##### Records for this exercise #####

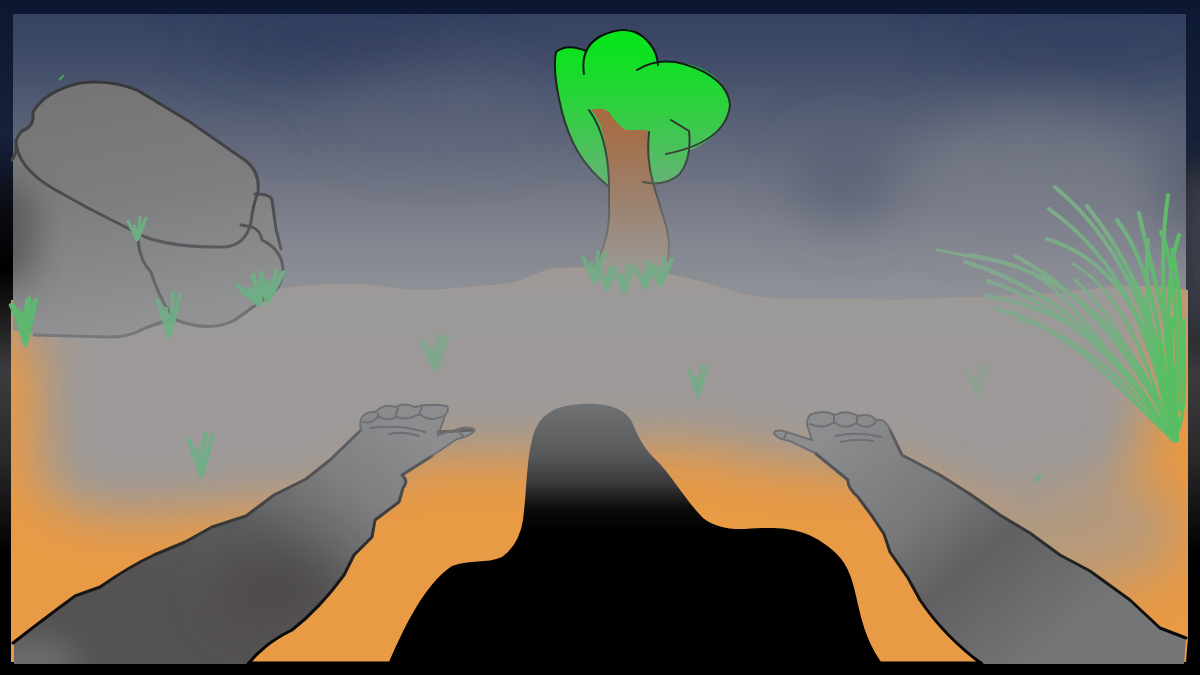
<!DOCTYPE html>
<html lang="en">
<head>
<meta charset="utf-8">
<title>Foggy clearing</title>
<style>
:root {
  --orange: #e99a45;
  --fog: #9a9a9c;
  --ink: #000;
  --line: #48484b;
  --grass: #6fae84;
  --bright-grass: #62b96c;
}
html, body { margin: 0; width: 1200px; height: 675px; overflow: hidden; background: var(--ink); }
svg { display: block; }
.outline { fill: none; stroke: var(--line); stroke-width: 3; stroke-linecap: round; stroke-linejoin: round; }
.blade { fill: none; stroke: var(--grass); stroke-width: 4; stroke-linecap: round; }
.fold { fill: none; stroke: #707074; stroke-width: 2; stroke-linecap: round; stroke-linejoin: round; }
</style>
</head>
<body>
<svg width="1200" height="675" viewBox="0 0 1200 675" role="img" aria-label="View over a shadow and two outstretched arms toward a tree in fog">
  <defs>
    <linearGradient id="frame-tone" x1="0" y1="0" x2="0" y2="1">
      <stop offset="0" stop-color="#0c1731"/>
      <stop offset=".2" stop-color="#16213c"/>
      <stop offset=".31" stop-color="#0a0c12"/>
      <stop offset=".4" stop-color="#000"/>
      <stop offset=".55" stop-color="#3c3c3e"/>
      <stop offset=".68" stop-color="#29292a"/>
      <stop offset=".82" stop-color="#000"/>
    </linearGradient>
    <linearGradient id="sky-tone" gradientUnits="userSpaceOnUse" x1="0" y1="14" x2="0" y2="300">
      <stop offset="0" stop-color="#344160"/>
      <stop offset=".2" stop-color="#44506b"/>
      <stop offset=".48" stop-color="#646a7c"/>
      <stop offset=".75" stop-color="#80838e"/>
      <stop offset="1" stop-color="#909298"/>
    </linearGradient>
    <linearGradient id="rock-tone" gradientUnits="userSpaceOnUse" x1="60" y1="80" x2="110" y2="335">
      <stop offset="0" stop-color="#747475"/>
      <stop offset=".5" stop-color="#7e7e80"/>
      <stop offset="1" stop-color="#929395"/>
    </linearGradient>
    <linearGradient id="rock-line" gradientUnits="userSpaceOnUse" x1="0" y1="80" x2="0" y2="335">
      <stop offset="0" stop-color="#39393b"/>
      <stop offset=".5" stop-color="#4d4d50"/>
      <stop offset="1" stop-color="#77787b"/>
    </linearGradient>
    <linearGradient id="leaf-tone" gradientUnits="userSpaceOnUse" x1="0" y1="30" x2="0" y2="185">
      <stop offset="0" stop-color="#06e61b"/>
      <stop offset=".22" stop-color="#12df26"/>
      <stop offset=".55" stop-color="#34cd45"/>
      <stop offset="1" stop-color="#67b276"/>
    </linearGradient>
    <linearGradient id="leaf-line" gradientUnits="userSpaceOnUse" x1="0" y1="30" x2="0" y2="265">
      <stop offset="0" stop-color="#040a05"/>
      <stop offset=".5" stop-color="#35433b"/>
      <stop offset="1" stop-color="#85807d"/>
    </linearGradient>
    <linearGradient id="trunk-tone" gradientUnits="userSpaceOnUse" x1="0" y1="108" x2="0" y2="270">
      <stop offset="0" stop-color="#a96a3e"/>
      <stop offset=".25" stop-color="#a27351"/>
      <stop offset=".6" stop-color="#9b8371"/>
      <stop offset="1" stop-color="#9b9894"/>
    </linearGradient>
    <linearGradient id="shadow-tone" gradientUnits="userSpaceOnUse" x1="0" y1="404" x2="0" y2="532">
      <stop offset="0" stop-color="#707173"/>
      <stop offset=".4" stop-color="#58595b"/>
      <stop offset=".62" stop-color="#39393a"/>
      <stop offset=".82" stop-color="#0b0b0b"/>
      <stop offset="1" stop-color="#000"/>
    </linearGradient>
    <linearGradient id="left-arm-tone" gradientUnits="userSpaceOnUse" x1="400" y1="415" x2="225" y2="640">
      <stop offset="0" stop-color="#8c8d8f"/>
      <stop offset=".3" stop-color="#7e7f81"/>
      <stop offset=".65" stop-color="#5d5c5d"/>
      <stop offset="1" stop-color="#555253"/>
    </linearGradient>
    <linearGradient id="right-arm-tone" gradientUnits="userSpaceOnUse" x1="850" y1="415" x2="1050" y2="650">
      <stop offset="0" stop-color="#8c8d8f"/>
      <stop offset=".4" stop-color="#77787a"/>
      <stop offset=".62" stop-color="#606062"/>
      <stop offset="1" stop-color="#747577"/>
    </linearGradient>
    <linearGradient id="arm-line" gradientUnits="userSpaceOnUse" x1="0" y1="405" x2="0" y2="660">
      <stop offset="0" stop-color="#6c6c6f"/>
      <stop offset=".3" stop-color="#505052"/>
      <stop offset=".65" stop-color="#1d1d1e"/>
      <stop offset="1" stop-color="#000"/>
    </linearGradient>
    <linearGradient id="reed-tone" gradientUnits="userSpaceOnUse" x1="1000" y1="320" x2="1180" y2="330">
      <stop offset="0" stop-color="#83a78e"/>
      <stop offset=".6" stop-color="#78ad85"/>
      <stop offset="1" stop-color="#57bf63"/>
    </linearGradient>
    <filter id="haze" x="-50%" y="-50%" width="200%" height="200%"><feGaussianBlur stdDeviation="26"/></filter>
    <filter id="soft" x="-50%" y="-50%" width="200%" height="200%"><feGaussianBlur stdDeviation="16"/></filter>
    <clipPath id="scene-area"><rect x="13" y="14" width="1173" height="650"/></clipPath>
    <clipPath id="ground-area"><path id="ground-shape" d="M11 300Q150 306 270 291Q310 283 350 284C385 284 405 293 435 290L505 284C530 281 535 270 560 268Q640 266 690 279C720 285 740 298 780 299L900 300L1060 294Q1130 281 1188 290V638L1186 662H11Z"/></clipPath>
    <clipPath id="left-arm-area"><path id="left-arm-shape" d="M14 642Q45 618 75 596L100 587Q130 566 154 555L185 542L212 527L246 516L274 495L306 479L330 460L361 430C358 418 364 411 375 412Q384 403 395 407Q405 402 415 407Q428 403 447 406C451 411 443 415 444 419L438 432L462 428Q473 426 474 431Q469 437 457 439L432 456L402 475Q409 481 403 488L399 502L375 520L372 537L354 555L344 575Q320 608 292 630Q265 643 248 664H14Z"/></clipPath>
    <clipPath id="right-arm-area"><path id="right-arm-shape" d="M1186 638L1160 628L1130 600L1090 571L1060 555L1030 533L1000 515L970 494L940 475L902 455L890 430Q886 418 876 420Q870 413 858 416Q845 409 835 415Q822 409 810 415Q805 421 808 428L812 440L790 433Q776 428 774 433Q776 439 790 441L815 453L848 480Q847 487 858 497L872 516L884 534L890 552L908 578L920 600Q945 637 980 664H1184Z"/></clipPath>
    <g id="tuft" class="blade">
      <path d="M0 0L-11-25M0 0L-3-19M1-1L4-30M2-3L11-29M1-7L-8-16"/>
    </g>
  </defs>

  <g id="frame">
    <rect width="1200" height="675" fill="url(#frame-tone)"/>
    <rect y="664" width="1200" height="11"/>
    <ellipse cx="1200" cy="250" rx="34" ry="90" fill="#3a3d48" filter="url(#soft)"/>
  </g>

  <g id="sky" clip-path="url(#scene-area)">
    <rect x="13" y="14" width="1173" height="300" fill="url(#sky-tone)"/>
    <g filter="url(#haze)">
      <ellipse cx="330" cy="36" rx="130" ry="34" fill="#2f3c5d" opacity=".7"/>
      <ellipse cx="845" cy="180" rx="55" ry="45" fill="#525a70" opacity=".6"/>
      <ellipse cx="1090" cy="40" rx="150" ry="30" fill="#303d5e" opacity=".6"/>
      <ellipse cx="1030" cy="175" rx="120" ry="60" fill="#7d8089" opacity=".55"/>
      <ellipse cx="440" cy="110" rx="110" ry="40" fill="#626a7e" opacity=".4"/>
      <ellipse cx="1190" cy="190" rx="30" ry="60" fill="#4a5267" opacity=".6"/>
    </g>
  </g>

  <g id="ground">
    <use href="#ground-shape" fill="var(--orange)"/>
    <g clip-path="url(#ground-area)">
      <path filter="url(#haze)" fill="var(--fog)" opacity=".97" d="M35 240H1150L1160 390L1120 490L1010 520L880 470L760 460L690 445L540 455L410 455L330 500L220 510L100 515L40 490Z"/>
      <path filter="url(#haze)" fill="#9b9a9a" opacity=".8" d="M0 260H1200V340H0Z"/>
      <ellipse cx="1070" cy="530" rx="110" ry="60" fill="#a19a93" opacity=".7" filter="url(#haze)"/>
    </g>
  </g>

  <g id="boulder">
    <path fill="url(#rock-tone)" d="M13 160Q12 145 22 131Q34 126 33 112Q45 91 80 83Q110 79 137 90L190 122L246 161Q260 172 259 194L272 197L281 249Q287 275 275 292Q248 309 235 320Q210 333 175 321L150 328Q130 339 108 336Q65 334 40 335L13 330Z"/>
    <ellipse cx="10" cy="235" rx="26" ry="55" fill="#3c3c3e" opacity=".55" filter="url(#soft)" clip-path="url(#scene-area)"/>
    <g class="outline" style="stroke:url(#rock-line)">
      <path d="M12 160Q17 153 16 143Q17 136 22 131Q35 126 33 112Q45 91 80 83Q110 79 137 90L190 122L246 161Q260 172 258 192Q253 205 251 222Q246 245 225 247Q176 248 145 237L88 208L52 188Q16 166 16 140"/>
      <path d="M255 194Q271 194 272 200L276 229L281 249M241 225L252 227Q261 231 262 240Q284 251 283 273Q280 289 271 294L235 320Q210 333 176 320Q160 302 151 272Q139 260 138 238M34 335L108 337Q128 338 145 328L171 319"/>
    </g>
  </g>

  <g id="tree">
    <path fill="url(#leaf-tone)" d="M608 186C582 165 570 142 562 112Q552 72 556 52Q567 43 586 51Q598 29 629 29Q654 38 658 62C695 58 729 78 730 105Q726 136 688 151Q684 182 653 183Z"/>
    <path fill="url(#trunk-tone)" d="M591 110Q601 106 609 112Q616 124 626 130H648Q647 158 652 180Q659 208 667 229Q672 252 666 274H594Q606 249 608 225Q612 175 604 138Q600 119 591 110Z"/>
    <g class="outline" style="stroke:url(#leaf-line);stroke-width:2">
      <path d="M608 186C582 165 570 142 562 112Q552 72 556 52Q567 43 586 51M584 74Q580 47 601 36Q632 21 650 44Q657 52 658 65M637 70Q658 57 684 64C714 73 729 88 730 105Q726 142 666 154M671 120L689 131Q692 158 680 174Q665 187 643 182"/>
      <path d="M589 110Q611 140 609 201Q611 235 597 261M649 132Q646 157 653 183L667 229Q671 249 667 261"/>
    </g>
    <g id="tree-grass" opacity=".85">
      <use href="#tuft" transform="translate(594 282)"/>
      <use href="#tuft" transform="translate(607 290) scale(.8)"/>
      <use href="#tuft" transform="translate(624 292) scale(.9)"/>
      <use href="#tuft" transform="translate(645 289) scale(.8)"/>
      <use href="#tuft" transform="translate(660 285) scale(1.1 .9)"/>
    </g>
  </g>

  <g id="grass-tufts">
    <path d="M59 80L64 75" stroke="#4aa35b" stroke-width="2"/>
    <use href="#tuft" transform="translate(137 240) scale(.8 .75)"/>
    <g style="--grass:#5fb870">
      <use href="#tuft" transform="translate(25 344) scale(1 1.5)"/>
      <use href="#tuft" transform="translate(23 330) scale(1.1 1)"/>
    </g>
    <use href="#tuft" transform="translate(169 336) scale(1 1.4)" opacity=".9"/>
    <use href="#tuft" transform="translate(259 305) rotate(-20) scale(1.2 1)"/>
    <use href="#tuft" transform="translate(267 302) rotate(10) scale(1 1.1)"/>
    <use href="#tuft" transform="translate(435 369) scale(1.1)" opacity=".65"/>
    <use href="#tuft" transform="translate(698 396) scale(.8 1)" opacity=".8"/>
    <use href="#tuft" transform="translate(977 394) scale(1 .95)" opacity=".3"/>
    <use href="#tuft" transform="translate(201 476) scale(1.05 1.4)" opacity=".9"/>
    <path class="blade" d="M1035 481L1040 476" opacity=".8"/>
  </g>

  <g id="tall-reeds" fill="none" stroke="url(#reed-tone)" stroke-width="4" stroke-linecap="round">
    <path d="M1174 438C1160 340 1130 250 1055 187M1170 425C1150 330 1120 260 1049 209M1172 410C1155 315 1130 260 1087 206M1168 400C1160 320 1147 260 1117 220M1164 380C1140 300 1100 255 1047 239"/>
    <path d="M1160 405C1120 320 1060 270 970 255M1168 433C1115 350 1050 300 988 281M1160 420C1120 350 1070 310 987 296M1150 405C1100 330 1040 285 965 262M1172 438C1120 390 1070 325 995 309M1172 432C1130 350 1080 290 1015 256"/>
    <path d="M1175 436C1180 350 1155 290 1139 213M1176 430C1165 350 1158 260 1168 195M1178 425C1165 340 1166 275 1179 235M1175 420C1180 330 1174 260 1161 232M1180 410C1183 330 1180 280 1172 250M1170 425C1150 350 1144 290 1148 240"/>
    <path stroke-width="3" d="M1172 440C1130 380 1070 330 1018 320M1165 425C1100 345 1060 270 1000 262L937 250M1174 440C1135 360 1110 310 1075 280M1170 436C1140 330 1110 285 1073 264M1176 438C1190 400 1182 370 1184 320"/>
    <path stroke="#59bd64" stroke-width="6" d="M1176 440Q1160 390 1160 345M1176 438Q1168 385 1171 320"/>
  </g>

  <path id="cast-shadow" fill="url(#shadow-tone)" d="M389 662C405 626 424 585 452 566C470 559 487 564 502 557Q519 545 523 520C527 490 526 461 533 436Q541 405 582 404Q621 402 632 422Q641 445 653 457C670 472 685 500 703 518Q718 530 745 529C790 525 810 532 830 548C864 573 849 615 881 662V666H389Z"/>

  <g id="left-arm">
    <use href="#left-arm-shape" fill="url(#left-arm-tone)"/>
    <g clip-path="url(#left-arm-area)">
      <ellipse cx="275" cy="590" rx="60" ry="40" fill="#484546" opacity=".8" filter="url(#haze)"/>
      <ellipse cx="30" cy="665" rx="50" ry="25" fill="#7b7b7d" opacity=".7" filter="url(#soft)"/>
    </g>
    <path class="outline" style="stroke:url(#arm-line)" d="M13 643Q45 618 75 596L100 587Q130 566 154 555L185 542L212 527L246 516L274 495L306 479L330 460L361 430M438 432L474 430M432 456L402 475Q409 481 403 488L399 502L375 520L372 537L354 555L344 575Q320 608 292 630Q265 643 248 664"/>
    <path class="fold" d="M361 430C358 418 364 411 375 412Q384 403 395 407Q405 402 415 407Q428 403 447 406C451 411 443 415 444 419L438 435L462 428Q473 426 474 431Q469 437 457 439L432 456M363 422Q373 424 378 416Q386 422 397 417Q407 421 419 414Q432 423 443 416M378 413V418M398 408L395 417M422 407L419 415M370 428Q400 424 425 432M389 434Q405 431 419 436M457 430L463 436"/>
  </g>

  <g id="right-arm">
    <use href="#right-arm-shape" fill="url(#right-arm-tone)"/>
    <path class="outline" style="stroke:url(#arm-line)" d="M1186 638L1160 628L1130 600L1090 571L1060 555L1030 533L1000 515L970 494L940 475L902 455L890 430M815 453L848 480Q847 487 858 497L872 516L884 534L890 552L908 578L920 600Q945 637 982 664"/>
    <path class="fold" d="M890 430Q886 418 876 420Q870 413 858 416Q845 409 835 415Q822 409 810 415Q805 421 808 428L812 440L790 433Q776 428 774 433Q776 439 790 441L815 453M810 424Q824 430 834 422Q845 431 856 423Q868 431 876 422M834 415V423M857 417V424M836 436Q858 431 881 437M841 442Q858 438 873 441M786 433L784 439"/>
  </g>

  <g id="ground-edge" fill="none" stroke="#000" stroke-width="3">
    <path d="M250 663H392M878 663H982"/>
  </g>
</svg>
</body>
</html>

#####

◆ **Problem to solve**: What you return must be an exact retyping of the lines above starting at the line with "110Q611 140 609" and ending at the line with "436C1180 350 1155", and nothing besides.

◆ **Task result**:
      <path d="M589 110Q611 140 609 201Q611 235 597 261M649 132Q646 157 653 183L667 229Q671 249 667 261"/>
    </g>
    <g id="tree-grass" opacity=".85">
      <use href="#tuft" transform="translate(594 282)"/>
      <use href="#tuft" transform="translate(607 290) scale(.8)"/>
      <use href="#tuft" transform="translate(624 292) scale(.9)"/>
      <use href="#tuft" transform="translate(645 289) scale(.8)"/>
      <use href="#tuft" transform="translate(660 285) scale(1.1 .9)"/>
    </g>
  </g>

  <g id="grass-tufts">
    <path d="M59 80L64 75" stroke="#4aa35b" stroke-width="2"/>
    <use href="#tuft" transform="translate(137 240) scale(.8 .75)"/>
    <g style="--grass:#5fb870">
      <use href="#tuft" transform="translate(25 344) scale(1 1.5)"/>
      <use href="#tuft" transform="translate(23 330) scale(1.1 1)"/>
    </g>
    <use href="#tuft" transform="translate(169 336) scale(1 1.4)" opacity=".9"/>
    <use href="#tuft" transform="translate(259 305) rotate(-20) scale(1.2 1)"/>
    <use href="#tuft" transform="translate(267 302) rotate(10) scale(1 1.1)"/>
    <use href="#tuft" transform="translate(435 369) scale(1.1)" opacity=".65"/>
    <use href="#tuft" transform="translate(698 396) scale(.8 1)" opacity=".8"/>
    <use href="#tuft" transform="translate(977 394) scale(1 .95)" opacity=".3"/>
    <use href="#tuft" transform="translate(201 476) scale(1.05 1.4)" opacity=".9"/>
    <path class="blade" d="M1035 481L1040 476" opacity=".8"/>
  </g>

  <g id="tall-reeds" fill="none" stroke="url(#reed-tone)" stroke-width="4" stroke-linecap="round">
    <path d="M1174 438C1160 340 1130 250 1055 187M1170 425C1150 330 1120 260 1049 209M1172 410C1155 315 1130 260 1087 206M1168 400C1160 320 1147 260 1117 220M1164 380C1140 300 1100 255 1047 239"/>
    <path d="M1160 405C1120 320 1060 270 970 255M1168 433C1115 350 1050 300 988 281M1160 420C1120 350 1070 310 987 296M1150 405C1100 330 1040 285 965 262M1172 438C1120 390 1070 325 995 309M1172 432C1130 350 1080 290 1015 256"/>
    <path d="M1175 436C1180 350 1155 290 1139 213M1176 430C1165 350 1158 260 1168 195M1178 425C1165 340 1166 275 1179 235M1175 420C1180 330 1174 260 1161 232M1180 410C1183 330 1180 280 1172 250M1170 425C1150 350 1144 290 1148 240"/>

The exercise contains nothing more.